Stored data

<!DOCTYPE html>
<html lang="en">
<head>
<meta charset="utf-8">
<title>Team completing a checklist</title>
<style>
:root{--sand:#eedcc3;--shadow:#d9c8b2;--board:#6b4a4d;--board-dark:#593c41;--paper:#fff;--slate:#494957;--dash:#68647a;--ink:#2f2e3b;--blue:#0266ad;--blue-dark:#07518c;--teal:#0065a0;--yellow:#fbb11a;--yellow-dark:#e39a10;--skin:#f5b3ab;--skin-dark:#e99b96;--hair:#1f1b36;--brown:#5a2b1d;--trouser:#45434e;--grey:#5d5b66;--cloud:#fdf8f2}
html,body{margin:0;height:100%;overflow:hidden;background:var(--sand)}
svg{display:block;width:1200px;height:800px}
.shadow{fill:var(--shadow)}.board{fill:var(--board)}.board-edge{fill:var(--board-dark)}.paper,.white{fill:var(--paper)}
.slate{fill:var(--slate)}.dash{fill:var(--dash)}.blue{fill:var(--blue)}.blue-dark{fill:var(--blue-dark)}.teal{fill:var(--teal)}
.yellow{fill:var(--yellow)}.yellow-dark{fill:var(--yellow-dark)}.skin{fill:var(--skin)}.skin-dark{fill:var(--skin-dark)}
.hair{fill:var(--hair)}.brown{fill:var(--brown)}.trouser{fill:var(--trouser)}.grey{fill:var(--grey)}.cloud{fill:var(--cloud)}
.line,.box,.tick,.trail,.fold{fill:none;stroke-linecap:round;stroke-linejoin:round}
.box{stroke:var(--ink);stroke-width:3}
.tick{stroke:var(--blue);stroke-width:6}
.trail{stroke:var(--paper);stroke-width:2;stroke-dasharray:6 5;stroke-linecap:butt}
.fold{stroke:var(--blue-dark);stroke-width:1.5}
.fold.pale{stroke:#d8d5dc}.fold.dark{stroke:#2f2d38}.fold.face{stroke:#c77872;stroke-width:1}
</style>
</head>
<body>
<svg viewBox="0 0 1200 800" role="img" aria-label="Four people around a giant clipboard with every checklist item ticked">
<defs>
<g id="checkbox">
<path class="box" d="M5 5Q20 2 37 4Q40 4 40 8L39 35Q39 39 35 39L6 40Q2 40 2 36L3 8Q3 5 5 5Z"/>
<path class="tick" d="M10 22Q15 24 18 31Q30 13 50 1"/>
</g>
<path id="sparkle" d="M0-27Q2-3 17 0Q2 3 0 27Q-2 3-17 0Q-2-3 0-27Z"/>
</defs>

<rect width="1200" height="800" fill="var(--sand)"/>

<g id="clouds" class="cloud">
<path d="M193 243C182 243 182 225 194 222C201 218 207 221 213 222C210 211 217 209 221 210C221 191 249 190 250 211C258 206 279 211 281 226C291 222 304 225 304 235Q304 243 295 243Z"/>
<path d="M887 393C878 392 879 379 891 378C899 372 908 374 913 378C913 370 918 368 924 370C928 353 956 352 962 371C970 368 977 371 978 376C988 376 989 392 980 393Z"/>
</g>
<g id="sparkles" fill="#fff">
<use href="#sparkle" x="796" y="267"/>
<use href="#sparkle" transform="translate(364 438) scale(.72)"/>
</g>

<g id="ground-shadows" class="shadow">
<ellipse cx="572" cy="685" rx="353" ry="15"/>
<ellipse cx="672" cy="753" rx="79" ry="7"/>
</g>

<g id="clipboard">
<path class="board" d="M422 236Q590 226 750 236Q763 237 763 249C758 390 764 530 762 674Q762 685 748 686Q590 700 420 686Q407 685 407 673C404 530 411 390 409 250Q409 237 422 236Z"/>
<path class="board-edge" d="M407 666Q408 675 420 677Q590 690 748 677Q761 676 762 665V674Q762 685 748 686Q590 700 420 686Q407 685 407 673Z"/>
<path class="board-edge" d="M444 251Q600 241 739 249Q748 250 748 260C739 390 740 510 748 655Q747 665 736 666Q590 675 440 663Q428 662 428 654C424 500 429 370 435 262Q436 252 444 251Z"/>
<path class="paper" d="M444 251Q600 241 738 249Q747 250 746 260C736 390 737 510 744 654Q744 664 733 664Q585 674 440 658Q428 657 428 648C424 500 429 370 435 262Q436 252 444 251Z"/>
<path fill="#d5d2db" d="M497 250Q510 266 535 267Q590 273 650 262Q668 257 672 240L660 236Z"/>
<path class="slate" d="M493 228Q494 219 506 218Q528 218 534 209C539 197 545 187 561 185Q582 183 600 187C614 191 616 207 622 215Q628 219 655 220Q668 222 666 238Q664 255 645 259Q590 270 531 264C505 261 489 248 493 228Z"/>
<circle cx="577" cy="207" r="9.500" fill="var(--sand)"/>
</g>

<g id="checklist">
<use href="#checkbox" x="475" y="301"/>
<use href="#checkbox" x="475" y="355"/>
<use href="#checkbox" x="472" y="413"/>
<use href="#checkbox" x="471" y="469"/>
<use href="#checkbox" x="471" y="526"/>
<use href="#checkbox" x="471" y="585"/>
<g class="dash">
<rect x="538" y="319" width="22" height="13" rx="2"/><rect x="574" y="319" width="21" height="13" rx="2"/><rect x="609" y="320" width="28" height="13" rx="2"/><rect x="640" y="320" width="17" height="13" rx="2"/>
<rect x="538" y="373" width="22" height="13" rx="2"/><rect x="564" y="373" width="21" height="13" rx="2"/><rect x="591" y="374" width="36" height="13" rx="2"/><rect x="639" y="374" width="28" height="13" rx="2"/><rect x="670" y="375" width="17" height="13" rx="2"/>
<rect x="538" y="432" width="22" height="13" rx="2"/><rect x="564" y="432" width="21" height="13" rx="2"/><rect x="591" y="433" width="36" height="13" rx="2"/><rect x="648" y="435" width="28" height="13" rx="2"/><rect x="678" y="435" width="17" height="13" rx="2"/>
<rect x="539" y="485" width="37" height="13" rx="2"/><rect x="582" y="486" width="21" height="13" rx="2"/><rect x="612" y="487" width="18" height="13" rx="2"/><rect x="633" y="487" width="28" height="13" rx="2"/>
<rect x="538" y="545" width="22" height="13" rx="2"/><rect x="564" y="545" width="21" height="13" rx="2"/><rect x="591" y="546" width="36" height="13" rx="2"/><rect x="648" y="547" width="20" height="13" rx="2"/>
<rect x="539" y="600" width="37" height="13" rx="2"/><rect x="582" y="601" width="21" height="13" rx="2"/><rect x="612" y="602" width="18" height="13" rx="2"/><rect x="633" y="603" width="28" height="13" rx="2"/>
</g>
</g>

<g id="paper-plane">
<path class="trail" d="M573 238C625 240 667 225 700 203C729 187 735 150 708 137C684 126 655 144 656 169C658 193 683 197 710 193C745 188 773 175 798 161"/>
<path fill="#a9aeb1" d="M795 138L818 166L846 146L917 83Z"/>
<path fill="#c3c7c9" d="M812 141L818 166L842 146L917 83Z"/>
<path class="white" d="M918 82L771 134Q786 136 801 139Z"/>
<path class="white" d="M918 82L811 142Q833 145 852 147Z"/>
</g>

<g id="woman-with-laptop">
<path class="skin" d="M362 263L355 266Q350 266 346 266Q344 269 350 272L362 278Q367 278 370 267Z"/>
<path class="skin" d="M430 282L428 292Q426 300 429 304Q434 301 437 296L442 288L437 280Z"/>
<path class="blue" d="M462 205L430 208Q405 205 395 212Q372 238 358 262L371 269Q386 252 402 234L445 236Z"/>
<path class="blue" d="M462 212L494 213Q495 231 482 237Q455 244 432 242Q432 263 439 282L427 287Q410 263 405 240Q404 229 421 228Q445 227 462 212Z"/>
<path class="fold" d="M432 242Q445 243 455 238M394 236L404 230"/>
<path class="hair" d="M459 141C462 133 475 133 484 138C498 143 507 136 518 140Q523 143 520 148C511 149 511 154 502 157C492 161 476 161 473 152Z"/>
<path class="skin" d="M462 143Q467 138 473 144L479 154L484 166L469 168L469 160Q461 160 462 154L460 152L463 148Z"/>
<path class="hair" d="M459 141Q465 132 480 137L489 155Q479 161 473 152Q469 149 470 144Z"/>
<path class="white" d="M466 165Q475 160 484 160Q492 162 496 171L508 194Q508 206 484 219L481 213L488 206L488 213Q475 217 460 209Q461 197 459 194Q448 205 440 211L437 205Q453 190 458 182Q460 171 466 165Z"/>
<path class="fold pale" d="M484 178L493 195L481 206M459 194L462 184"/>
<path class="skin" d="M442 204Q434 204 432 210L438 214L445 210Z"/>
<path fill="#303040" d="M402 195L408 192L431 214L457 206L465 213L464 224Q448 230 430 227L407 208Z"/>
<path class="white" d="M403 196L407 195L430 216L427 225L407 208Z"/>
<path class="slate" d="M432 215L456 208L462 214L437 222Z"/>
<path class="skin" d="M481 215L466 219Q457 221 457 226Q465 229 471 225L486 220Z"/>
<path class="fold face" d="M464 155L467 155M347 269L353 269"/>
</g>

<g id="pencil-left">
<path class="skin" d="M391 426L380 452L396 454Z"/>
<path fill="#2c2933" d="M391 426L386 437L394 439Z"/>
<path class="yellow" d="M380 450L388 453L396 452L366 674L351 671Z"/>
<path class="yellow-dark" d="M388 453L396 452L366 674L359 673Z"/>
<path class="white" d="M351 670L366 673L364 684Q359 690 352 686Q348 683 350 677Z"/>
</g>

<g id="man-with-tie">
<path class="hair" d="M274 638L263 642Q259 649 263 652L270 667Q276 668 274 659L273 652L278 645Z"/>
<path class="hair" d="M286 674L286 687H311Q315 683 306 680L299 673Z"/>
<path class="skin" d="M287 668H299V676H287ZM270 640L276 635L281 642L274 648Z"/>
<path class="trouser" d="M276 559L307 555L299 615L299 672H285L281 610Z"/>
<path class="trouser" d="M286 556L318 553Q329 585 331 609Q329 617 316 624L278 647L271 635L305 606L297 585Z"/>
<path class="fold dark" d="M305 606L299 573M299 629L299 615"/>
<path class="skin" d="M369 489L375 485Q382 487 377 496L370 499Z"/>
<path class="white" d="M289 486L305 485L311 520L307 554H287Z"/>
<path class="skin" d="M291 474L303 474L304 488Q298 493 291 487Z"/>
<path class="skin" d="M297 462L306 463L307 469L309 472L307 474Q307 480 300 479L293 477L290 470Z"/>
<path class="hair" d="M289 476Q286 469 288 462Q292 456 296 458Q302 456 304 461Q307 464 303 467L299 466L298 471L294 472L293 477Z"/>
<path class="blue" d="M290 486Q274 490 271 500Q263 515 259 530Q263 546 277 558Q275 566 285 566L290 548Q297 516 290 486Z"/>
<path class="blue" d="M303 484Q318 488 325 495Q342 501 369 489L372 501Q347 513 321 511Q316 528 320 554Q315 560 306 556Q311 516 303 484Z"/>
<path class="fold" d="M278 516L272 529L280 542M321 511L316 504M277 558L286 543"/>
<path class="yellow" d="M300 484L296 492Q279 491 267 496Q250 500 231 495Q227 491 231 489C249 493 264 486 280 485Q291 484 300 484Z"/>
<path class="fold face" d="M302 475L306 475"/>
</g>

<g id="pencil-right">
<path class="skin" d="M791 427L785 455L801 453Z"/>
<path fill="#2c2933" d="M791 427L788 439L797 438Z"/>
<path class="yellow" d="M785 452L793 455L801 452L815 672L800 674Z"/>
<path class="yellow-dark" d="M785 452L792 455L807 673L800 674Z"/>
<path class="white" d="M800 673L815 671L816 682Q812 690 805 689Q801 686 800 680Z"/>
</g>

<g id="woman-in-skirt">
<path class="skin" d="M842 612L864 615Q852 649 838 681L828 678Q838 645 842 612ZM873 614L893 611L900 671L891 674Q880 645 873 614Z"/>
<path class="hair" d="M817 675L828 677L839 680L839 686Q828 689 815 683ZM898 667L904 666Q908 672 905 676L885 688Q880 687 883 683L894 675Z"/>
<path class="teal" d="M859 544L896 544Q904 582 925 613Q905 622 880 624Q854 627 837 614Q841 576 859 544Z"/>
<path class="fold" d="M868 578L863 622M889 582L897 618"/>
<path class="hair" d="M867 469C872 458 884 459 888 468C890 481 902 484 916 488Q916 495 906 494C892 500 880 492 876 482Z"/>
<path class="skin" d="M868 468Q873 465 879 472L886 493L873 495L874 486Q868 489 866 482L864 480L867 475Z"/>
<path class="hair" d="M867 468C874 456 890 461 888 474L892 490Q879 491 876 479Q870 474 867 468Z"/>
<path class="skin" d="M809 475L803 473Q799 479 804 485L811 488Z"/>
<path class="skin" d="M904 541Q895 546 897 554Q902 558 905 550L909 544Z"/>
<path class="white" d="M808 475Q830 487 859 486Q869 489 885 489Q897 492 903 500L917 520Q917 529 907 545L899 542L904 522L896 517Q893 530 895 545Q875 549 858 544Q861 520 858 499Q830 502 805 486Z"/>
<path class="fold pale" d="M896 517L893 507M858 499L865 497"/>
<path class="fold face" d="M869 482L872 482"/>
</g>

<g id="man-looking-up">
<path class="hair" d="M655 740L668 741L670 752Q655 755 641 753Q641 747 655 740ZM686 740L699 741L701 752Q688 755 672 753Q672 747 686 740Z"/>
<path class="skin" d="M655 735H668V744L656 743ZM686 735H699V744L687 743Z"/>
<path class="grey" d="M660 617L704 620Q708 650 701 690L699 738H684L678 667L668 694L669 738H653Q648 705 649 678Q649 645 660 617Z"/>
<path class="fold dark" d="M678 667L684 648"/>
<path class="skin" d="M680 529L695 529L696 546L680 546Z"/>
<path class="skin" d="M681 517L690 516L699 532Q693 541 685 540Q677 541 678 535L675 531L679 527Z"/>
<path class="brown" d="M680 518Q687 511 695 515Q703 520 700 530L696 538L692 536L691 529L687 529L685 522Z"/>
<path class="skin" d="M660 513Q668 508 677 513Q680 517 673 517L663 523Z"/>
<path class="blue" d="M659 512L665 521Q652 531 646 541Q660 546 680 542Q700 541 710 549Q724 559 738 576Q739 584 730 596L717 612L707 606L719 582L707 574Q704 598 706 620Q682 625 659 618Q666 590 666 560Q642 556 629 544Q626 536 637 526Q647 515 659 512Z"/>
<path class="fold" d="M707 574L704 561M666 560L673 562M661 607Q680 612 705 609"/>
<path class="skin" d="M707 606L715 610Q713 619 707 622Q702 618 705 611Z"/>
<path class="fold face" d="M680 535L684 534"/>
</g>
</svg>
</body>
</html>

- **Work task**:
Which lines of the records above contain the word "face"? Show each of them.

- **Output of the exercise**:
.fold.pale{stroke:#d8d5dc}.fold.dark{stroke:#2f2d38}.fold.face{stroke:#c77872;stroke-width:1}
<path class="fold face" d="M464 155L467 155M347 269L353 269"/>
<path class="fold face" d="M302 475L306 475"/>
<path class="fold face" d="M869 482L872 482"/>
<path class="fold face" d="M680 535L684 534"/>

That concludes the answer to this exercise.